German unification enhanced German power. Germany was geographically and demographically weightier and also fully sovereign for the first time since its defeat and division in 1945. Once Germany had absorbed and reformed the moribund eastern German economy it was well placed to become the major European power.
But what was not clear was how much Germany wanted to assume that role. During the Cold War era, Germany was content to play the role of ‘economic giant’ and ‘political dwarf’ (Bulmer and Paterson, 1987). This limited conception of Germany's potential extended to the military sphere in which her strategic defence was contracted-out to the USA. Ordinary Germans could free-ride under the American defence umbrella, content in the knowledge that they had exorcised the ghost of militarism from German soil. Moreover, German elites and their international allies were happy to let them do so.
With German unification and the end of the Cold War, the Federal Republic began to assume its share of security responsibilities. The German military was still restricted to European operations, but areas of this theatre were increasingly unstable. Out of necessity, the Federal Republic's retreat from military power came to an end, as demonstrated by German involvement in the 1999 Kosovo crisis. Crucially, however, the recovery of sovereignty also revealed a Germany that was more assertive in foreign policy and in pursuit of its own interests. This assertiveness revealed itself not just in the refusal to become involved in the invasion of Iraq in 2003, but also in active criticism of the United States and Britain. More recently, Germany's reluctance to do anything that might damage her export performance has also hampered the West's response to Russian aggression and subversion in eastern Ukraine.
Whereas Germany has continued to exercise military caution, it has found itself taking an increasingly dominant role within the European Union.
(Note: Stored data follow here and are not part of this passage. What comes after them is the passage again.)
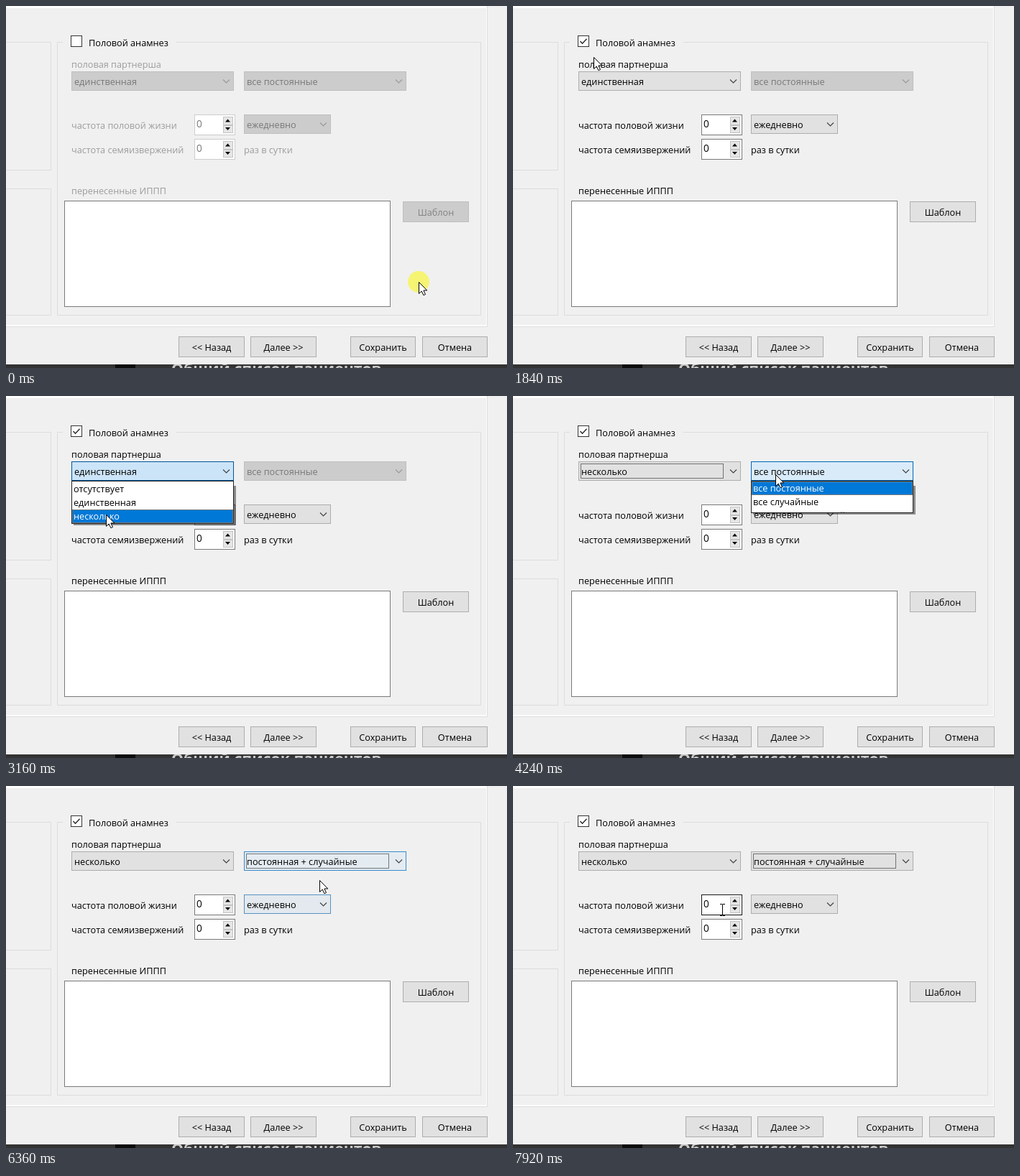
Animation, 697 px wide and 504 px high, one loop 8000 ms. Source, as an HTML page:

```html
<!DOCTYPE html>
<html lang="ru">
<head>
<meta charset="utf-8">
<style>
html, body { margin: 0; width: 100%; height: 100%; overflow: hidden; background: #f0f0f0; }
svg { display: block; }
#stage { width: 697px; height: 504px; font: 12.7px "Open Sans", "Noto Sans", sans-serif; }
text { white-space: pre; }
</style>
</head>
<body>
<svg id="stage" viewBox="0 0 697 504"></svg>
<script>
const LOOP = 8000, STEP = 40, FADE_STEPS = 6, ROW = 19, LIST_H = 60;
const stage = document.getElementById('stage');

// Pointer moves: start time, end time, x, y. It rests in between.
const home = [574, 384];
const moves = [
  [520, 1080, 90, 14], [1080, 1200, 91, 40], [1200, 1400, 100, 53], [1600, 2200, 134, 105],
  [2700, 3160, 139, 165], [3560, 4120, 365, 109], [5260, 5520, 372, 138], [6060, 6180, 378, 161],
  [6220, 6360, 436, 131], [6360, 6880, 287, 195], [6920, 7320, 372, 166], [7400, 7720, 290, 196],
  [7760, 7920, 291, 172]
];
const clicks = [0, 1440, 2280, 3440, 4160, 6200];
const CLICK = 80, ENABLED = 1520;
const first = { x: 91, y: 91, w: 226, open: 2240, close: 3520, shift: 0,
  items: ['отсутствует', 'единственная', 'несколько'] };
const second = { x: 331, y: 91, w: 226, open: 4120, close: 6240, shift: -1,
  items: ['все постоянные', 'все случайные', 'постоянная + случайные'] };
const third = { x: 331, y: 151, w: 121 };

const during = (t, a, b) => t >= a && t < b;
const clamp = u => Math.min(1, Math.max(0, u));
const ease = u => u * u * (3 - 2 * u);

function pointer(t) {
  let [x, y] = home;
  for (const [from, until, toX, toY] of moves) {
    const u = ease(clamp((t - from) / (until - from)));
    x += (toX - x) * u;
    y += (toY - y) * u;
  }
  return [Math.round(x), Math.round(y)];
}

function over([x, y], { x: bx, y: by, w, h = 27 }) {
  return x >= bx && x < bx + w && y >= by && y < by + h;
}

const isOpen = (t, c) => t > c.open && t < c.close;

// 0 idle, 1 hover, 2 open; averaged over the recent past to fade.
function glow(t, c) {
  let sum = 0;
  for (let i = 0; i < FADE_STEPS; i++) {
    const past = t - i * STEP;
    sum += isOpen(past, c) ? 2 : over(pointer(past), c) ? 1 : 0;
  }
  return sum / FADE_STEPS;
}

function shade(level, colors) {
  const i = Math.min(Math.floor(level), colors.length - 2), u = level - i;
  return `rgb(${colors[i].map((c, k) => Math.round(c + (colors[i + 1][k] - c) * u))})`;
}
const face = v => shade(v, [[225, 225, 225], [229, 241, 251], [204, 228, 247]]);
const edge = v => shade(v, [[173, 173, 173], [0, 120, 215], [0, 84, 153]]);

const rect = (x, y, w, h, fill, more = '') =>
  `<rect x="${x}" y="${y}" width="${w}" height="${h}" fill="${fill}" ${more}/>`;
const box = (x, y, w, h, fill, stroke, more = '') =>
  rect(x + .5, y + .5, w - 1, h - 1, fill, `stroke="${stroke}" ${more}`);
const line = (d, stroke, width = 1) =>
  `<path d="${d}" fill="none" stroke="${stroke}" stroke-width="${width}"/>`;
const text = (x, y, s, fill = '#000', more = '') =>
  `<text x="${x}" y="${y}" fill="${fill}" ${more}>${s.replace(/</g, '&lt;')}</text>`;
const dotted = (x, y, w, h, color) => box(x, y, w, h, 'none', color, 'stroke-dasharray="1 1"');

function button(x, y, w, label, on = true) {
  return box(x, y, w, 29, on ? '#e1e1e1' : '#ccc', on ? '#adadad' : '#bfbfbf')
    + text(x + w / 2, y + 20, label, on ? '#000' : '#838383', 'text-anchor="middle"');
}

function combo(t, c, label, on, focus) {
  const { x, y, w } = c, ax = x + w - 15, level = on ? glow(t, c) : 0;
  return box(x, y, w, 27, on ? face(level) : '#ccc', on ? edge(level) : '#bfbfbf')
    + text(x + 4, y + 19, label, on ? '#000' : '#787878')
    + line(`M${ax} ${y + 11.5}l4.5 4.5 4.5-4.5`, on ? '#404040' : '#999', 1.1)
    + (focus ? dotted(x + 3, y + 3, w - 27, 21, '#000') : '');
}

function spinner(y, on, hover) {
  const arrow = (cy, s) => `<path d="M305 ${cy + 2 * s}h7l-3.5 ${-4 * s}z"/>`;
  return box(262, y, 57, 29, '#fff', !on ? '#ccc' : hover ? '#171717' : '#7a7a7a')
    + text(265, y + 18, '0', on ? '#000' : '#787878', 'font-size="13.6"')
    + box(302, y + 3, 14, 12, '#e6e6e6', '#c4c4c4') + box(302, y + 15, 14, 11, '#e6e6e6', '#c4c4c4')
    + arrow(y + 8.5, 1) + arrow(y + 20, -1);
}

// Drop-down list unrolling below its combo box; `slides` moves the rows along.
function popup(t, c, picked, slides) {
  if (!isOpen(t, c)) return '';
  const h = Math.round(LIST_H * clamp((t - c.open) / 160)) , top = c.y + 27;
  const rows = c.items.map((s, i) => {
    const y = 2 + ROW * i, hot = i === picked;
    return (hot ? rect(1, y, c.w - 2, ROW, '#0078d7') + dotted(1, y, c.w - 2, ROW, '#e8842a') : '')
      + text(3, y + 14, s, hot ? '#fff' : '#000');
  }).join('');
  const shift = c.shift + (slides ? h - LIST_H : 0);
  return rect(c.x + 3, top + 7, c.w, Math.max(0, h - 5), '#000', 'opacity=".42"')
    + `<svg x="${c.x}" y="${top}" width="${c.w}" height="${h}">${rect(0, 0, c.w, h, '#fff')}`
    + `<g transform="translate(0 ${shift})">${rows}</g>${box(0, 0, c.w, h, 'none', '#222')}</svg>`;
}

// The row under the pointer, or the chosen one while it is still above the list.
function pickedRow(y, c, chosen) {
  const row = Math.floor((y - c.y - 29 - c.shift) / ROW);
  return row < 0 ? chosen : Math.min(row, c.items.length - 1);
}

function cursor(x, y, beam) {
  if (beam) {
    return line(`M${x - 3} ${y - 7.5}h3l.5 1 .5-1h3M${x + .5} ${y - 7}v15M${x - 3} ${y + 8.5}h3l.5-1 .5 1h3`, '#000');
  }
  return `<path transform="translate(${x + .5} ${y + .5})" fill="#fff" stroke="#000"
    d="M0 0V16L3.7 12.5 6.4 18.2 9 17 6.4 11.5H11.3Z"/>`;
}

const frame = rect(0, 0, 697, 504, '#f0f0f0')
  + rect(0, 0, 669, 3, '#fff') + rect(668, 0, 1, 446, '#fff') + rect(0, 444, 669, 2, '#fff')
  + line('M669.5 0V446.5H0', '#dcdcdc')
  + line('M0 50.5H62.5V228.5H0M0 254.5H62.5V430.5H0M79 50.5H71.5V430.5H660.5V50.5H237', '#dcdcdc')
  + box(81, 271, 454, 148, '#fff', '#7a7a7a')
  + button(240, 460, 92, '<< Назад') + button(340, 460, 92, 'Далее >>')
  + button(479, 460, 91, 'Сохранить') + button(579, 460, 91, 'Отмена')
  + `<svg y="499" width="697" height="5">${rect(0, 0, 697, 5, '#333')}${rect(152, 0, 28, 5, '#0c0c0c')}
    ${text(230, 14, 'Общий список пациентов', '#c8c8c8', 'font-size="21.3" font-weight="700"')}</svg>`;

function draw(t) {
  const at = pointer(t), [x, y] = at;
  const on = t >= ENABLED, several = t >= first.close, mixed = t >= second.close;
  const ink = on ? '#000' : '#9c9c9c';
  const [over1, over2] = [151, 185].map(top => over(at, { x: 262, y: top, w: 57, h: 29 }));

  let s = frame
    + box(90, 41, 16, 16, '#fff', '#333')
    + (on ? line('M93.5 49l3 3.3 6-6.6', '#222', 1.3) : '')
    + text(115, 56, 'Половой анамнез')
    + text(91, 86, 'половая партнерша', ink)
    + text(91, 171, 'частота половой жизни', ink)
    + text(91, 205, 'частота семяизвержений', ink)
    + text(331, 205, 'раз в сутки', ink)
    + text(91, 262, 'перенесенные ИППП', ink)
    + button(552, 272, 92, 'Шаблон', on)
    + combo(t, first, first.items[several ? 2 : 1], on, during(t, first.close, 4280))
    + combo(t, second, second.items[mixed ? 2 : 0], several, mixed)
    + combo(t, third, 'ежедневно', on, false)
    + spinner(151, on, over1) + spinner(185, on, over2)
    + popup(t, first, pickedRow(y, first, 1), true)
    + popup(t, second, pickedRow(y, second, 0), false);

  if (clicks.some(c => during(t, c, c + CLICK))) {
    s += `<circle cx="${x}" cy="${y}" r="15" fill="#fbf800" opacity=".52"/>`;
  }
  stage.innerHTML = s + cursor(x, y, (over1 || over2) && x < 301);
}

let last = -1;
const start = performance.now();
function tick(now) {
  const t = Math.floor(Math.max(0, now - start) % LOOP / STEP) * STEP;
  if (t !== last) draw(last = t);
  requestAnimationFrame(tick);
}
tick(start);
</script>
</body>
</html>
```
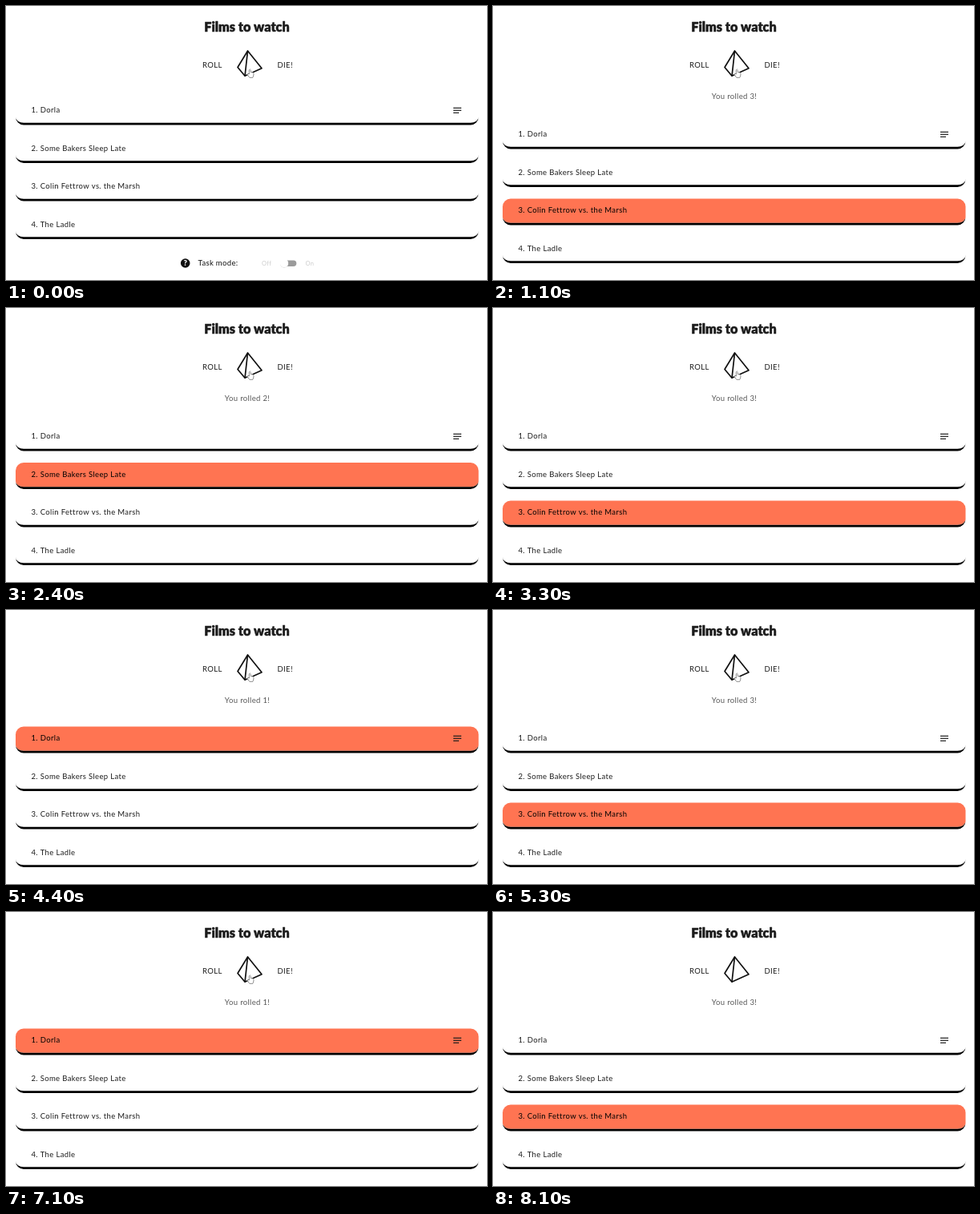
An HTML page with a canvas that plays this animation: 600 by 342 pixels, repeating every 8400 ms.

```html
<!DOCTYPE html>
<html lang="en">
<head>
<meta charset="utf-8">
<title>Films to watch</title>
<style>
html, body { margin: 0; width: 100%; height: 100%; overflow: hidden; background: #fff; }
canvas { display: block; width: 600px; height: 342px; }
</style>
</head>
<body>
<canvas id="stage"></canvas>
<script>
const LOOP = 8400;
const POINTER_HIDDEN = 7500;
const INK = '#1c1c1c';
const FILMS = ['Dorla', 'Some Bakers Sleep Late', 'Colin Fettrow vs. the Marsh', 'The Ladle'];
const ROLLS = [[0, 0], [100, 3], [1500, 1], [2400, 2], [3300, 3], [4400, 1], [5200, 3], [5900, 1], [7500, 3]];
const ROW = { x: 12, width: 577.5, height: 33, step: 47.5, radius: 10, border: 2.7 };

const canvas = document.getElementById('stage');
const ctx = canvas.getContext('2d');
const ratio = window.devicePixelRatio || 1;
canvas.width = 600 * ratio;
canvas.height = 342 * ratio;
ctx.scale(ratio, ratio);

function text(str, x, y, { size = 9.5, weight = 400, color = INK, align = 'left', spacing = 0.35 } = {}) {
  ctx.font = `${weight} ${size}px Lato, sans-serif`;
  ctx.letterSpacing = spacing + 'px';
  ctx.textAlign = align;
  ctx.fillStyle = color;
  ctx.fillText(str, x, y);
}

function polyline(points, close) {
  ctx.beginPath();
  for (const [x, y] of points) ctx.lineTo(x, y);
  if (close) ctx.closePath();
  ctx.stroke();
}

function disc(x, y, r, color) {
  ctx.fillStyle = color;
  ctx.beginPath();
  ctx.arc(x, y, r, 0, Math.PI * 2);
  ctx.fill();
}

function drawTitle() {
  text('Films to watch', 300.5, 32, { size: 16.2, weight: 900, align: 'center', spacing: 0 });
  ctx.strokeStyle = INK;
  ctx.lineWidth = 0.5;
  ctx.strokeText('Films to watch', 300.5, 32);
}

function drawDie() {
  text('ROLL', 245, 76.5);
  text('DIE!', 338.5, 76.5);
  const apex = [301.5, 56], base = [298, 87.3];
  ctx.strokeStyle = '#111';
  ctx.lineWidth = 1.7;
  ctx.lineJoin = 'round';
  polyline([apex, [289, 76.5], base, [319, 77.8]], true);
  polyline([apex, base]);
}

function drawPointer() {
  ctx.beginPath();
  ctx.moveTo(303.3, 85);
  ctx.lineTo(303.3, 79.8);
  ctx.quadraticCurveTo(304.3, 78, 305.2, 79.8);
  ctx.lineTo(305.2, 82.6);
  ctx.quadraticCurveTo(309, 82.4, 309, 84.6);
  ctx.quadraticCurveTo(309, 87, 307.8, 89.4);
  ctx.lineTo(303.8, 89.4);
  ctx.lineTo(301, 85.4);
  ctx.quadraticCurveTo(301.4, 83.8, 303.3, 85);
  ctx.closePath();
  ctx.fillStyle = '#fff';
  ctx.fill();
  ctx.strokeStyle = '#777';
  ctx.lineWidth = 0.8;
  ctx.stroke();
}

function drawRow(index, top, active) {
  const { x, width, height, radius: r, border } = ROW;
  const inner = { x: r, y: r - border };
  const y = top + index * ROW.step;
  if (active) {
    ctx.fillStyle = '#ff7452';
    ctx.beginPath();
    ctx.roundRect(x, y, width, height - border, [r, r, inner, inner]);
    ctx.fill();
  }
  // Bottom border tapering into the rounded corners
  ctx.fillStyle = '#000';
  ctx.beginPath();
  ctx.roundRect(x, y + height - r, width, r, [0, 0, r, r]);
  ctx.roundRect(x, y + height - r, width, r - border, [0, 0, inner, inner]);
  ctx.fill('evenodd');
  text(`${index + 1}. ${FILMS[index]}`, 31.5, y + 17.7, { color: active ? '#000' : INK });
}

function drawMenu(y) {
  ctx.strokeStyle = INK;
  ctx.lineWidth = 1.2;
  [10, 10, 7].forEach((w, i) => polyline([[558, y + i * 3], [558 + w, y + i * 3]]));
}

function drawFooter() {
  disc(223.7, 321, 5.8, '#111');
  text('?', 223.8, 324.4, { size: 9.5, weight: 900, color: '#fff', align: 'center', spacing: 0 });
  text('Task mode:', 239.5, 323.8, { color: '#111' });
  text('Off', 319, 323.8, { size: 7.5, color: '#ccc' });
  text('On', 373.5, 323.8, { size: 7.5, color: '#ccc' });
  ctx.fillStyle = '#9b9b9b';
  ctx.beginPath();
  ctx.roundRect(344.5, 317.6, 17.8, 7.4, 3.7);
  ctx.fill();
  disc(347, 321.7, 5, '#d8d8d8');
  disc(347, 321, 5.2, '#fff');
}

function draw(time) {
  const roll = ROLLS.findLast(([start]) => start <= time)[1];
  const top = roll ? 145.5 : 115.5;
  ctx.fillStyle = '#fff';
  ctx.fillRect(0, 0, 600, 342);
  drawTitle();
  drawDie();
  if (time < POINTER_HIDDEN) drawPointer();
  if (roll) text(`You rolled ${roll}!`, 301, 115.7, { color: '#555', align: 'center' });
  FILMS.forEach((_, i) => drawRow(i, top, i + 1 === roll));
  drawMenu(top + 11.8);
  if (!roll) drawFooter();
}

const begin = performance.now();
function tick() {
  draw((performance.now() - begin) % LOOP);
  requestAnimationFrame(tick);
}
tick();
</script>
</body>
</html>
```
German leadership was enhanced by the crisis of the Eurozone after 2008, in which Germany became the main creditor in the bailout of member states. This reluctant assertion of German power was inevitable. European integration is part of the DNA of the ruling CDU/CSU, even under the atypical leadership of the eastern-born Angela Merkel.
As we come to the end of 2014, Germany appears to be the prominent power in Europe and Angela Merkel unquestionably Europe's de facto leader. But perhaps the personal power of Merkel masks the extent to which Germany has actually failed to grasp the potential for leadership. As a recent piece by Charles Grant for the Centre for European Reform points out:
Germany contributes less to European security than Britain or France: in 2013 it spent 1.4 per cent of GDP on defence, while France spent 1.9 per cent and Britain 2.3 per cent. Nor does Germany compensate by spending more on softer sorts of security: it spent 0.37 per cent of GDP on development aid in 2012, while France spent 0.45 per cent and the UK 0.56 per cent (CER, 2014).
These figures go to the heart of the German failure to lead. Leadership costs money and Germany remains trapped between the free-riding instincts of the past and the slow realisation of the potential of its own power. Twenty five years after German unification, Nicholas Ridley's horror scenario of an over-dominant Germany remains as far away as ever. Germany has neither the appetite nor the means to become the European hegemon. And for that all of Europe should be grateful.
- Bulmer, S. and Paterson, W. (1987) The Federal Republic of Germany and the European Community. London: Allen and Unwin.
- Dahrendorf, R. (1967) Society and Democracy in Germany. London: Weidenfeld and Nicolson.
- Grant C. 2014. ‘What is wrong with German Foreign Policy?’ London: Centre for European Reform. (http://www.cer.org.uk/insights/what-wrong-german-foreign-policy).